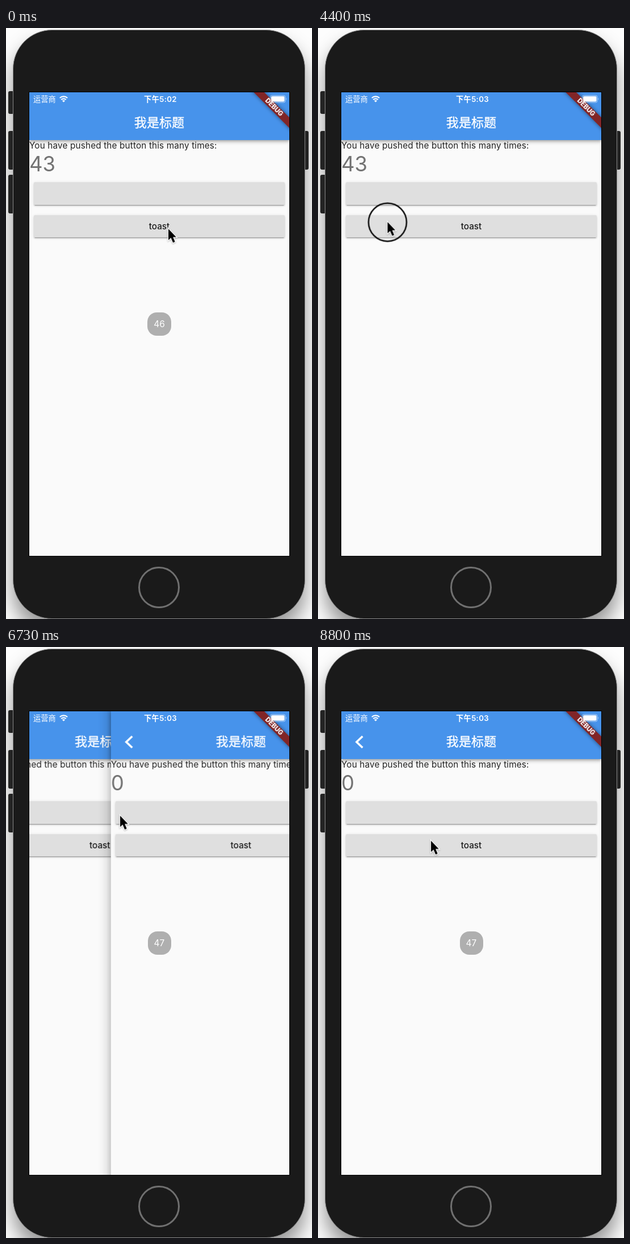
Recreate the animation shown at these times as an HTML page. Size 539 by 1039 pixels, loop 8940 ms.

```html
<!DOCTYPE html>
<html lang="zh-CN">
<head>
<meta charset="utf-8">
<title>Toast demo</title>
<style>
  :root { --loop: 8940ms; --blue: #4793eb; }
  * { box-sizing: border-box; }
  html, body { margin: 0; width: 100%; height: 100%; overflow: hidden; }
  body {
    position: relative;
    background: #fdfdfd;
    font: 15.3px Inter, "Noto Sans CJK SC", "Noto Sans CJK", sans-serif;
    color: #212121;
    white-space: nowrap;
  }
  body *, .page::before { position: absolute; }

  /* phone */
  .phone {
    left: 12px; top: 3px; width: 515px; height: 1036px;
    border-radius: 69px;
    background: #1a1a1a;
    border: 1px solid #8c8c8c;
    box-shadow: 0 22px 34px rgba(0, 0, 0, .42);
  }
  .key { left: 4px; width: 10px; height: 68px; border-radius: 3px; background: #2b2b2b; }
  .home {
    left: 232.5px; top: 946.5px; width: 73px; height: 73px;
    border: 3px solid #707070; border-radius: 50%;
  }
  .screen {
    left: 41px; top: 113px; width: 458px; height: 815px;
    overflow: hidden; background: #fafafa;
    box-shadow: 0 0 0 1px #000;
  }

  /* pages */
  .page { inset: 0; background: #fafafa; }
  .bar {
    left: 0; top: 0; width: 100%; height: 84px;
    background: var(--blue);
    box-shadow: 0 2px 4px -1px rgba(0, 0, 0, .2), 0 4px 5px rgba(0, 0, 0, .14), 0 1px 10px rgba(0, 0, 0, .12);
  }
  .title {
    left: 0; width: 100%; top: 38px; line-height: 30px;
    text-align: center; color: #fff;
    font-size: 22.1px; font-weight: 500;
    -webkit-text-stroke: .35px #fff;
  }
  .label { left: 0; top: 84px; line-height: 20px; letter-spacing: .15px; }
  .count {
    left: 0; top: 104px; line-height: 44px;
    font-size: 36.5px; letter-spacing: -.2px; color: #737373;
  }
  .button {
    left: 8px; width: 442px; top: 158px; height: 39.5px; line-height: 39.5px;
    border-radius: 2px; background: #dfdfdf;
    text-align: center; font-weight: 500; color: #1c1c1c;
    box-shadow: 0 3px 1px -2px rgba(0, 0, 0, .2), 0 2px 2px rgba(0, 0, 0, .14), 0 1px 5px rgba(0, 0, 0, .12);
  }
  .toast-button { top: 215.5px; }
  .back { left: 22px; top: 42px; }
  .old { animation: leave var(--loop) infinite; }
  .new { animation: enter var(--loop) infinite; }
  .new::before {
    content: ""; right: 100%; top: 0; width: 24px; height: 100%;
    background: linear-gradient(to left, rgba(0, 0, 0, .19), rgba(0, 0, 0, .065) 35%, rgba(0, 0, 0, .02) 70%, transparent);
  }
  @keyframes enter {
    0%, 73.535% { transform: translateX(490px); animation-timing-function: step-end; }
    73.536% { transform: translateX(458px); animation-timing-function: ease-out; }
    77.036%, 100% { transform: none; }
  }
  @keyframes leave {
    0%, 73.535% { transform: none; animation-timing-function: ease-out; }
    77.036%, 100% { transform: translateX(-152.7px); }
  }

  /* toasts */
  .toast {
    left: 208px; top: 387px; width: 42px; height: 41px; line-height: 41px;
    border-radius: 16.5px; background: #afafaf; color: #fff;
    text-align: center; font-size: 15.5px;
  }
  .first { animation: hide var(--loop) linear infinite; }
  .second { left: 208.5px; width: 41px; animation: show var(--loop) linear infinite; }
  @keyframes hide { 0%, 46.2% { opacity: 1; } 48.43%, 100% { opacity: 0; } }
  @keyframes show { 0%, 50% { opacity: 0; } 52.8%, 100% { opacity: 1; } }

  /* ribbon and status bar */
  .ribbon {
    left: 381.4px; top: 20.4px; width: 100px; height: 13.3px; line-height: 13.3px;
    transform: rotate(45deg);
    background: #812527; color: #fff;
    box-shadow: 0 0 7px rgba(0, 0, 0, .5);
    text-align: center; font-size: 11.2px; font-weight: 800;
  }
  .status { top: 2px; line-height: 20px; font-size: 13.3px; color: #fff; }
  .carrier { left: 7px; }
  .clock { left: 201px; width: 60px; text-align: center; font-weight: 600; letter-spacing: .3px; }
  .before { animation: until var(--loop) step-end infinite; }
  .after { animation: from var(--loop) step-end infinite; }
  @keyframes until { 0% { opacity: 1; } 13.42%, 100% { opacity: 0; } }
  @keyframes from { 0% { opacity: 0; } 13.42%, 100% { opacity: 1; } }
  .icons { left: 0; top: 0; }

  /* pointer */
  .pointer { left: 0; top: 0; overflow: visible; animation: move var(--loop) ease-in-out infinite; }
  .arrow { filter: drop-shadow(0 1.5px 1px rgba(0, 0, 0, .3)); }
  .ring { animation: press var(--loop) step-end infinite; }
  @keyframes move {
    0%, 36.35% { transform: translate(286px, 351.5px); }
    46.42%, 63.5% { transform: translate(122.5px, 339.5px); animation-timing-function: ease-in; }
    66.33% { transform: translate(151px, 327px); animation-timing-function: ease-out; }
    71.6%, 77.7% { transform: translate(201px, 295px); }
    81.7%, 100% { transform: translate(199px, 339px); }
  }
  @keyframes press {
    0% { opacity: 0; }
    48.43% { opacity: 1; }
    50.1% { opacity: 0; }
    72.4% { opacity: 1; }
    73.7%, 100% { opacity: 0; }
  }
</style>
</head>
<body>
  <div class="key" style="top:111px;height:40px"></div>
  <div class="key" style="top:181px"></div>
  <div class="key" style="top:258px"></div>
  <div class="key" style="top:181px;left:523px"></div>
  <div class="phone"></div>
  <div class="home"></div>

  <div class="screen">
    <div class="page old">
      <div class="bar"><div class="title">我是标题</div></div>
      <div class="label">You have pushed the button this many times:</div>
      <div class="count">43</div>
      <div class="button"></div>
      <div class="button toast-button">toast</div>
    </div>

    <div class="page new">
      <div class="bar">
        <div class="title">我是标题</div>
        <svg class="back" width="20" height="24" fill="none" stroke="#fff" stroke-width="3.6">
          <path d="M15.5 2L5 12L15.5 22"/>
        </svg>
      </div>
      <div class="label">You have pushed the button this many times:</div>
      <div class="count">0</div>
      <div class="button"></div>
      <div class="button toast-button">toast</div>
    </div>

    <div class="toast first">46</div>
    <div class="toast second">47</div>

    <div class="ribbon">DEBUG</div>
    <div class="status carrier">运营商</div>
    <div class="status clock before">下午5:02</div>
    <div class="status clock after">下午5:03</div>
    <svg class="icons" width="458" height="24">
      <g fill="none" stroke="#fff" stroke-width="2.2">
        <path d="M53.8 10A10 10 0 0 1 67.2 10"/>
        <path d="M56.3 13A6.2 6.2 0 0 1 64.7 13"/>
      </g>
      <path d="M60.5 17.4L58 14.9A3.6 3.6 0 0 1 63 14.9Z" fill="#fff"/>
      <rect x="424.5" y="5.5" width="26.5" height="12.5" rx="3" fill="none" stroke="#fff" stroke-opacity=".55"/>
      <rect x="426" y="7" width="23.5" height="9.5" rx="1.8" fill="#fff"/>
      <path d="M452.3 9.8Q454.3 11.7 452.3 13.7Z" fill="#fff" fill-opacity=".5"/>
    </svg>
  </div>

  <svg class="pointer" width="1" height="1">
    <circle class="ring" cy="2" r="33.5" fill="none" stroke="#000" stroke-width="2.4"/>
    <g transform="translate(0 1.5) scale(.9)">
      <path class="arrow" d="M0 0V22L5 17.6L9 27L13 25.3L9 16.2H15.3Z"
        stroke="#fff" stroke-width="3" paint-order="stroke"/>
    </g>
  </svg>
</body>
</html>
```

* * *

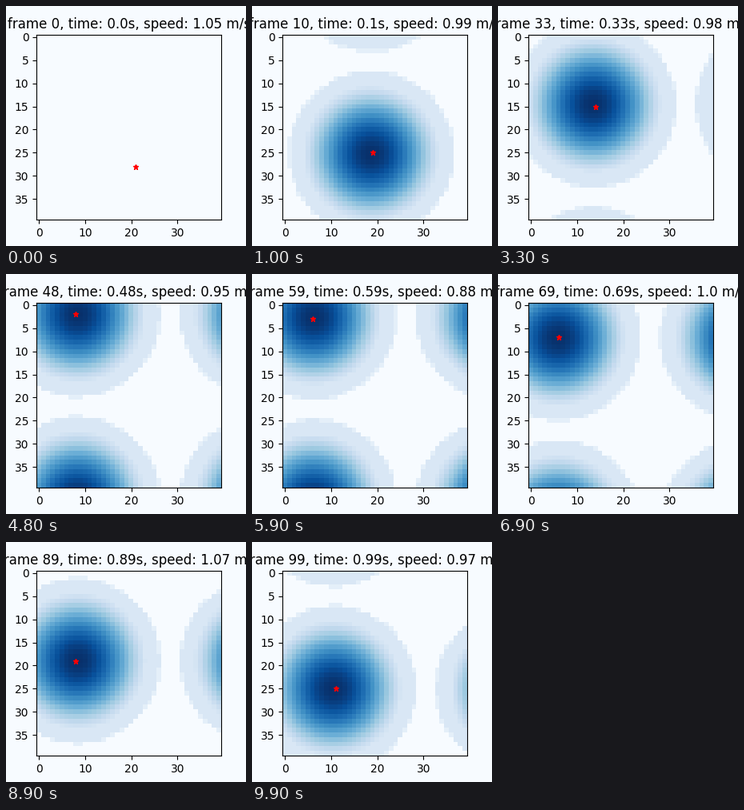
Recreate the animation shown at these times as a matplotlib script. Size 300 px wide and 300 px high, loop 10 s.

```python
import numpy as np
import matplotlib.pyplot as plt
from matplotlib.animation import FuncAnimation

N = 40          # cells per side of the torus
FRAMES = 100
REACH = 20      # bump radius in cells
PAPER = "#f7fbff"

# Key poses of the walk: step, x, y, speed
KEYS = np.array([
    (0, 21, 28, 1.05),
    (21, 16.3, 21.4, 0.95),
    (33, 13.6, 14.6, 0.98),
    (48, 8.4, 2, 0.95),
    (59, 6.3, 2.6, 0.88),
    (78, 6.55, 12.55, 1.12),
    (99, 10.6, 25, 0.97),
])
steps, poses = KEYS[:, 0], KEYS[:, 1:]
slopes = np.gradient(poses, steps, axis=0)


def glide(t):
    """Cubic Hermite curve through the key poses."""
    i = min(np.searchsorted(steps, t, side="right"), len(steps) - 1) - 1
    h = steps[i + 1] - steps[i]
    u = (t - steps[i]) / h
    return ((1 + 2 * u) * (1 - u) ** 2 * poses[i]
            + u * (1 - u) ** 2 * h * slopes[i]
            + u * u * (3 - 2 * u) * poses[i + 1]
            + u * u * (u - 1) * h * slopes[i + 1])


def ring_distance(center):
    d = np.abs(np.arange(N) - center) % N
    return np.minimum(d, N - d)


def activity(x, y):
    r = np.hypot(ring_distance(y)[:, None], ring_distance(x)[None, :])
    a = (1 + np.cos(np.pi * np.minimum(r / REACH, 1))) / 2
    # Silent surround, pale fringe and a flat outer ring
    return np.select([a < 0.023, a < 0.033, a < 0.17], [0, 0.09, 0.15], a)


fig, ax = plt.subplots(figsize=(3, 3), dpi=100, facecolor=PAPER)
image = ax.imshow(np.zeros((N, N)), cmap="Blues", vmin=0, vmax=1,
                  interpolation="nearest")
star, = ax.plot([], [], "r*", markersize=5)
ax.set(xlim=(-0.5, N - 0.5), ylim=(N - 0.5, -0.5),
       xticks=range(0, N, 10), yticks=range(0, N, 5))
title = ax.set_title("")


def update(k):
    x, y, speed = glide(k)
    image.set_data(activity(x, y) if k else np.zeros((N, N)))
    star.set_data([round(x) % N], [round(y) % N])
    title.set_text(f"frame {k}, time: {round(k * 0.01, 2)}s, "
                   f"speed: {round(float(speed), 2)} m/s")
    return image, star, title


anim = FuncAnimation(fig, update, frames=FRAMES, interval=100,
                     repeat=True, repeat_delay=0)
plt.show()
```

--

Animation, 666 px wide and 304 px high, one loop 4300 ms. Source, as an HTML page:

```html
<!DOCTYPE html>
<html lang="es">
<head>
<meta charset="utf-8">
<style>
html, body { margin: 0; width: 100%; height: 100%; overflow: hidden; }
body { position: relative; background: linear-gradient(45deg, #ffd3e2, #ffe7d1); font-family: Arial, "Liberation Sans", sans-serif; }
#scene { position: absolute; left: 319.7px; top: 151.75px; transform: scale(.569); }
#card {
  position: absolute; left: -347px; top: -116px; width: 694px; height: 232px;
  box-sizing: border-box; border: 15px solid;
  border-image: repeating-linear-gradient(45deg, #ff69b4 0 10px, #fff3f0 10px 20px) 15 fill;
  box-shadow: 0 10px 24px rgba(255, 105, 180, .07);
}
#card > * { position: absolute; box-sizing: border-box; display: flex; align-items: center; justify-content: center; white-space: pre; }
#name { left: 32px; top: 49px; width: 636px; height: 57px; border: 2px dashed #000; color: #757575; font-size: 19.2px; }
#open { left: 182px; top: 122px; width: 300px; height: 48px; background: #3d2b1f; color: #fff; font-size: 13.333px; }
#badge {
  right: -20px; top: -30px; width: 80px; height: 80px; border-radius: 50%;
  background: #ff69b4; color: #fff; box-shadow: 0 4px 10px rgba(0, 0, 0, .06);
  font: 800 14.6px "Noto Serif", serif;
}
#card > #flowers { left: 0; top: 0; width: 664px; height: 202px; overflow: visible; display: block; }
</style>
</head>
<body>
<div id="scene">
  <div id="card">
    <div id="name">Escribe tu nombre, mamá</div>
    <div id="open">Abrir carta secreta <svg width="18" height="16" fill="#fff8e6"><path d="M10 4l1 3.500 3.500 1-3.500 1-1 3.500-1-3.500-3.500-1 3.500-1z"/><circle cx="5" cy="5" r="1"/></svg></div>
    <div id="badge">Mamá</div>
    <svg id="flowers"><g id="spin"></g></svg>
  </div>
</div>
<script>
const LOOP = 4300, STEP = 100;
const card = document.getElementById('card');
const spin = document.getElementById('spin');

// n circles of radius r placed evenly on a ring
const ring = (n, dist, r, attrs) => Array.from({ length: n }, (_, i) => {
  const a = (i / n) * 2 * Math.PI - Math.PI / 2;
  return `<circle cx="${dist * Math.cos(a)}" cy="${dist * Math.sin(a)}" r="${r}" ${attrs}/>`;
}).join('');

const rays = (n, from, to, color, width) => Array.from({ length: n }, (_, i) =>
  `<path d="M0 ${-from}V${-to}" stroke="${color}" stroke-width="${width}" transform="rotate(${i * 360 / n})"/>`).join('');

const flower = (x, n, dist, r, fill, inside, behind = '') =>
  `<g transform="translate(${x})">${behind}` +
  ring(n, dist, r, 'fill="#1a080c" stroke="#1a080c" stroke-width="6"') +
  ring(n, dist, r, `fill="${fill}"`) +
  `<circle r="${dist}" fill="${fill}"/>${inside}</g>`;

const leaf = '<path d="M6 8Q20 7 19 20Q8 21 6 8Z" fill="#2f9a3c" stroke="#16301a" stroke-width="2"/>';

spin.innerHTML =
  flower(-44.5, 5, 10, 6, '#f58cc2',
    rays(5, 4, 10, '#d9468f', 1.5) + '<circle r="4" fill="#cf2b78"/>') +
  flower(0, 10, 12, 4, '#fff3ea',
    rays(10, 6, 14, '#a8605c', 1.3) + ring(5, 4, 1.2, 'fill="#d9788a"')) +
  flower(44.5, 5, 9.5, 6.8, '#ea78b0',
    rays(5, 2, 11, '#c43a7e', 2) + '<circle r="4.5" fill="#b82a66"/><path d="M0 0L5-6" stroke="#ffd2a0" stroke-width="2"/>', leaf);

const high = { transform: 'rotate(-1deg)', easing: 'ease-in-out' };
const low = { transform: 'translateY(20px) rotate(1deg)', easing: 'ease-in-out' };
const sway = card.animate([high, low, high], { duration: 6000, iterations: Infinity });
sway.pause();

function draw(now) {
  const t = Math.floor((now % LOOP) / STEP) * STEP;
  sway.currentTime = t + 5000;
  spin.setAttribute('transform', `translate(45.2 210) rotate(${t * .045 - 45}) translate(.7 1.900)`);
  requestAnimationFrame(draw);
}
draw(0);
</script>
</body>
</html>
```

* _AIM OF THE TASK_
Check each line above for the string "body", then copy the ones that have it.

* _YOUR SOLUTION_
  html, body { margin: 0; width: 100%; height: 100%; overflow: hidden; }
  body {
  body *, .page::before { position: absolute; }
<body>
</body>
html, body { margin: 0; width: 100%; height: 100%; overflow: hidden; }
body { position: relative; background: linear-gradient(45deg, #ffd3e2, #ffe7d1); font-family: Arial, "Liberation Sans", sans-serif; }
<body>
</body>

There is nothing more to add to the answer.